- _WHAT IS EXPECTED_
Repeat all the data that appears below, keeping it exact.

[Stored items]
* * *
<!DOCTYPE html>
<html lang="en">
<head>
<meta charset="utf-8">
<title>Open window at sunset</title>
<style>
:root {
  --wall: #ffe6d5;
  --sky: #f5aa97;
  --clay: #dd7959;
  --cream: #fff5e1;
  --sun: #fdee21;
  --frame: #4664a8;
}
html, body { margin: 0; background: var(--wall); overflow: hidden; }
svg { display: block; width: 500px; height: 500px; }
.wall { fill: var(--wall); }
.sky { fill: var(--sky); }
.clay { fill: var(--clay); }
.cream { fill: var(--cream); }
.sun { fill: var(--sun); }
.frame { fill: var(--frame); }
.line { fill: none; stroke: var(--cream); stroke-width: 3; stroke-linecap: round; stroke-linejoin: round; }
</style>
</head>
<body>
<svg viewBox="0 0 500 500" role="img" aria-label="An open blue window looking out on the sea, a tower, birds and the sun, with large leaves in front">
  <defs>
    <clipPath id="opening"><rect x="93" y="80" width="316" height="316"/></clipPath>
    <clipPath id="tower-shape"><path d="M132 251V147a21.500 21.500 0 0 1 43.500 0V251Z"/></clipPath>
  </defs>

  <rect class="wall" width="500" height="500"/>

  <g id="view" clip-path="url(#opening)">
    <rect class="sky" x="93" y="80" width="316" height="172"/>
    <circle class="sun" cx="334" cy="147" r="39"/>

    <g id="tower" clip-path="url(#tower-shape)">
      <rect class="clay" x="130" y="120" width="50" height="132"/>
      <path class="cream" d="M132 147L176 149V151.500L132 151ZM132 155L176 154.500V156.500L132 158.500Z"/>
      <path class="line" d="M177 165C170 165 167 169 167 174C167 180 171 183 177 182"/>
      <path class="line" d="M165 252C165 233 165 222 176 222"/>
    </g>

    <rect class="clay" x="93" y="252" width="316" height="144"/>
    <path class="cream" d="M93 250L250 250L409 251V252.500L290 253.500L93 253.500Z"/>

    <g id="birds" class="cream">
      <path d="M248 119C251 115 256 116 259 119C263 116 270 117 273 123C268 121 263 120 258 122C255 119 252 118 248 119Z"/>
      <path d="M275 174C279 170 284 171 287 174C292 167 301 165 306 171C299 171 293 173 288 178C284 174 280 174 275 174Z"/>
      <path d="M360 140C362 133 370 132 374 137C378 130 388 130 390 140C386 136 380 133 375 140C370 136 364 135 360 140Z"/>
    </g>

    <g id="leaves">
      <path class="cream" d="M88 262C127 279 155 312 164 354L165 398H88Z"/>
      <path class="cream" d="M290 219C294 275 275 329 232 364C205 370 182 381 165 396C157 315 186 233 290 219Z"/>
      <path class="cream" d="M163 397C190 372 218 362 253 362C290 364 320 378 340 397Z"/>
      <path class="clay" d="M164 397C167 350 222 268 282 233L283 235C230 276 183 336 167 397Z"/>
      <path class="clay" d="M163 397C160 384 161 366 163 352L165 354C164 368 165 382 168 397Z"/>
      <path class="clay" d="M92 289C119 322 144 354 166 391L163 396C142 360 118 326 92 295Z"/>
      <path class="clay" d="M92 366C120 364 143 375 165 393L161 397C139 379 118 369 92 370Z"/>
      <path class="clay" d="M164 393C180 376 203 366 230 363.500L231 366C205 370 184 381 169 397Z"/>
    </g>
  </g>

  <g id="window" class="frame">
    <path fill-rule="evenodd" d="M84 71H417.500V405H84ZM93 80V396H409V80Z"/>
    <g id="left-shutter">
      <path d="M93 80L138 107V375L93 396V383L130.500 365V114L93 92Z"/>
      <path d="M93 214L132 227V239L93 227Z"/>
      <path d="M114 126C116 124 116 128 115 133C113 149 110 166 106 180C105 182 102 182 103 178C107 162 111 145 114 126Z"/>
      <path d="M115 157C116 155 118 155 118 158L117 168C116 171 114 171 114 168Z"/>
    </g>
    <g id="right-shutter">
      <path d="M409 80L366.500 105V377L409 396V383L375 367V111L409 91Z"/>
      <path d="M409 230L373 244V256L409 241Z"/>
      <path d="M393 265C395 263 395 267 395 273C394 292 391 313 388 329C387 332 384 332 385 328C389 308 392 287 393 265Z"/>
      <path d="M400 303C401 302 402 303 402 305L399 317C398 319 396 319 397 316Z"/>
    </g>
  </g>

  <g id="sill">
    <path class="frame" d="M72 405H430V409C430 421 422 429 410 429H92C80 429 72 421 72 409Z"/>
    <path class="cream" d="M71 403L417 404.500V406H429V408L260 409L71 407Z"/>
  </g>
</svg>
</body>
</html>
* * *
- _EXERCISE ANSWER_
<!DOCTYPE html>
<html lang="en">
<head>
<meta charset="utf-8">
<title>Open window at sunset</title>
<style>
:root {
  --wall: #ffe6d5;
  --sky: #f5aa97;
  --clay: #dd7959;
  --cream: #fff5e1;
  --sun: #fdee21;
  --frame: #4664a8;
}
html, body { margin: 0; background: var(--wall); overflow: hidden; }
svg { display: block; width: 500px; height: 500px; }
.wall { fill: var(--wall); }
.sky { fill: var(--sky); }
.clay { fill: var(--clay); }
.cream { fill: var(--cream); }
.sun { fill: var(--sun); }
.frame { fill: var(--frame); }
.line { fill: none; stroke: var(--cream); stroke-width: 3; stroke-linecap: round; stroke-linejoin: round; }
</style>
</head>
<body>
<svg viewBox="0 0 500 500" role="img" aria-label="An open blue window looking out on the sea, a tower, birds and the sun, with large leaves in front">
  <defs>
    <clipPath id="opening"><rect x="93" y="80" width="316" height="316"/></clipPath>
    <clipPath id="tower-shape"><path d="M132 251V147a21.500 21.500 0 0 1 43.500 0V251Z"/></clipPath>
  </defs>

  <rect class="wall" width="500" height="500"/>

  <g id="view" clip-path="url(#opening)">
    <rect class="sky" x="93" y="80" width="316" height="172"/>
    <circle class="sun" cx="334" cy="147" r="39"/>

    <g id="tower" clip-path="url(#tower-shape)">
      <rect class="clay" x="130" y="120" width="50" height="132"/>
      <path class="cream" d="M132 147L176 149V151.500L132 151ZM132 155L176 154.500V156.500L132 158.500Z"/>
      <path class="line" d="M177 165C170 165 167 169 167 174C167 180 171 183 177 182"/>
      <path class="line" d="M165 252C165 233 165 222 176 222"/>
    </g>

    <rect class="clay" x="93" y="252" width="316" height="144"/>
    <path class="cream" d="M93 250L250 250L409 251V252.500L290 253.500L93 253.500Z"/>

    <g id="birds" class="cream">
      <path d="M248 119C251 115 256 116 259 119C263 116 270 117 273 123C268 121 263 120 258 122C255 119 252 118 248 119Z"/>
      <path d="M275 174C279 170 284 171 287 174C292 167 301 165 306 171C299 171 293 173 288 178C284 174 280 174 275 174Z"/>
      <path d="M360 140C362 133 370 132 374 137C378 130 388 130 390 140C386 136 380 133 375 140C370 136 364 135 360 140Z"/>
    </g>

    <g id="leaves">
      <path class="cream" d="M88 262C127 279 155 312 164 354L165 398H88Z"/>
      <path class="cream" d="M290 219C294 275 275 329 232 364C205 370 182 381 165 396C157 315 186 233 290 219Z"/>
      <path class="cream" d="M163 397C190 372 218 362 253 362C290 364 320 378 340 397Z"/>
      <path class="clay" d="M164 397C167 350 222 268 282 233L283 235C230 276 183 336 167 397Z"/>
      <path class="clay" d="M163 397C160 384 161 366 163 352L165 354C164 368 165 382 168 397Z"/>
      <path class="clay" d="M92 289C119 322 144 354 166 391L163 396C142 360 118 326 92 295Z"/>
      <path class="clay" d="M92 366C120 364 143 375 165 393L161 397C139 379 118 369 92 370Z"/>
      <path class="clay" d="M164 393C180 376 203 366 230 363.500L231 366C205 370 184 381 169 397Z"/>
    </g>
  </g>

  <g id="window" class="frame">
    <path fill-rule="evenodd" d="M84 71H417.500V405H84ZM93 80V396H409V80Z"/>
    <g id="left-shutter">
      <path d="M93 80L138 107V375L93 396V383L130.500 365V114L93 92Z"/>
      <path d="M93 214L132 227V239L93 227Z"/>
      <path d="M114 126C116 124 116 128 115 133C113 149 110 166 106 180C105 182 102 182 103 178C107 162 111 145 114 126Z"/>
      <path d="M115 157C116 155 118 155 118 158L117 168C116 171 114 171 114 168Z"/>
    </g>
    <g id="right-shutter">
      <path d="M409 80L366.500 105V377L409 396V383L375 367V111L409 91Z"/>
      <path d="M409 230L373 244V256L409 241Z"/>
      <path d="M393 265C395 263 395 267 395 273C394 292 391 313 388 329C387 332 384 332 385 328C389 308 392 287 393 265Z"/>
      <path d="M400 303C401 302 402 303 402 305L399 317C398 319 396 319 397 316Z"/>
    </g>
  </g>

  <g id="sill">
    <path class="frame" d="M72 405H430V409C430 421 422 429 410 429H92C80 429 72 421 72 409Z"/>
    <path class="cream" d="M71 403L417 404.500V406H429V408L260 409L71 407Z"/>
  </g>
</svg>
</body>
</html>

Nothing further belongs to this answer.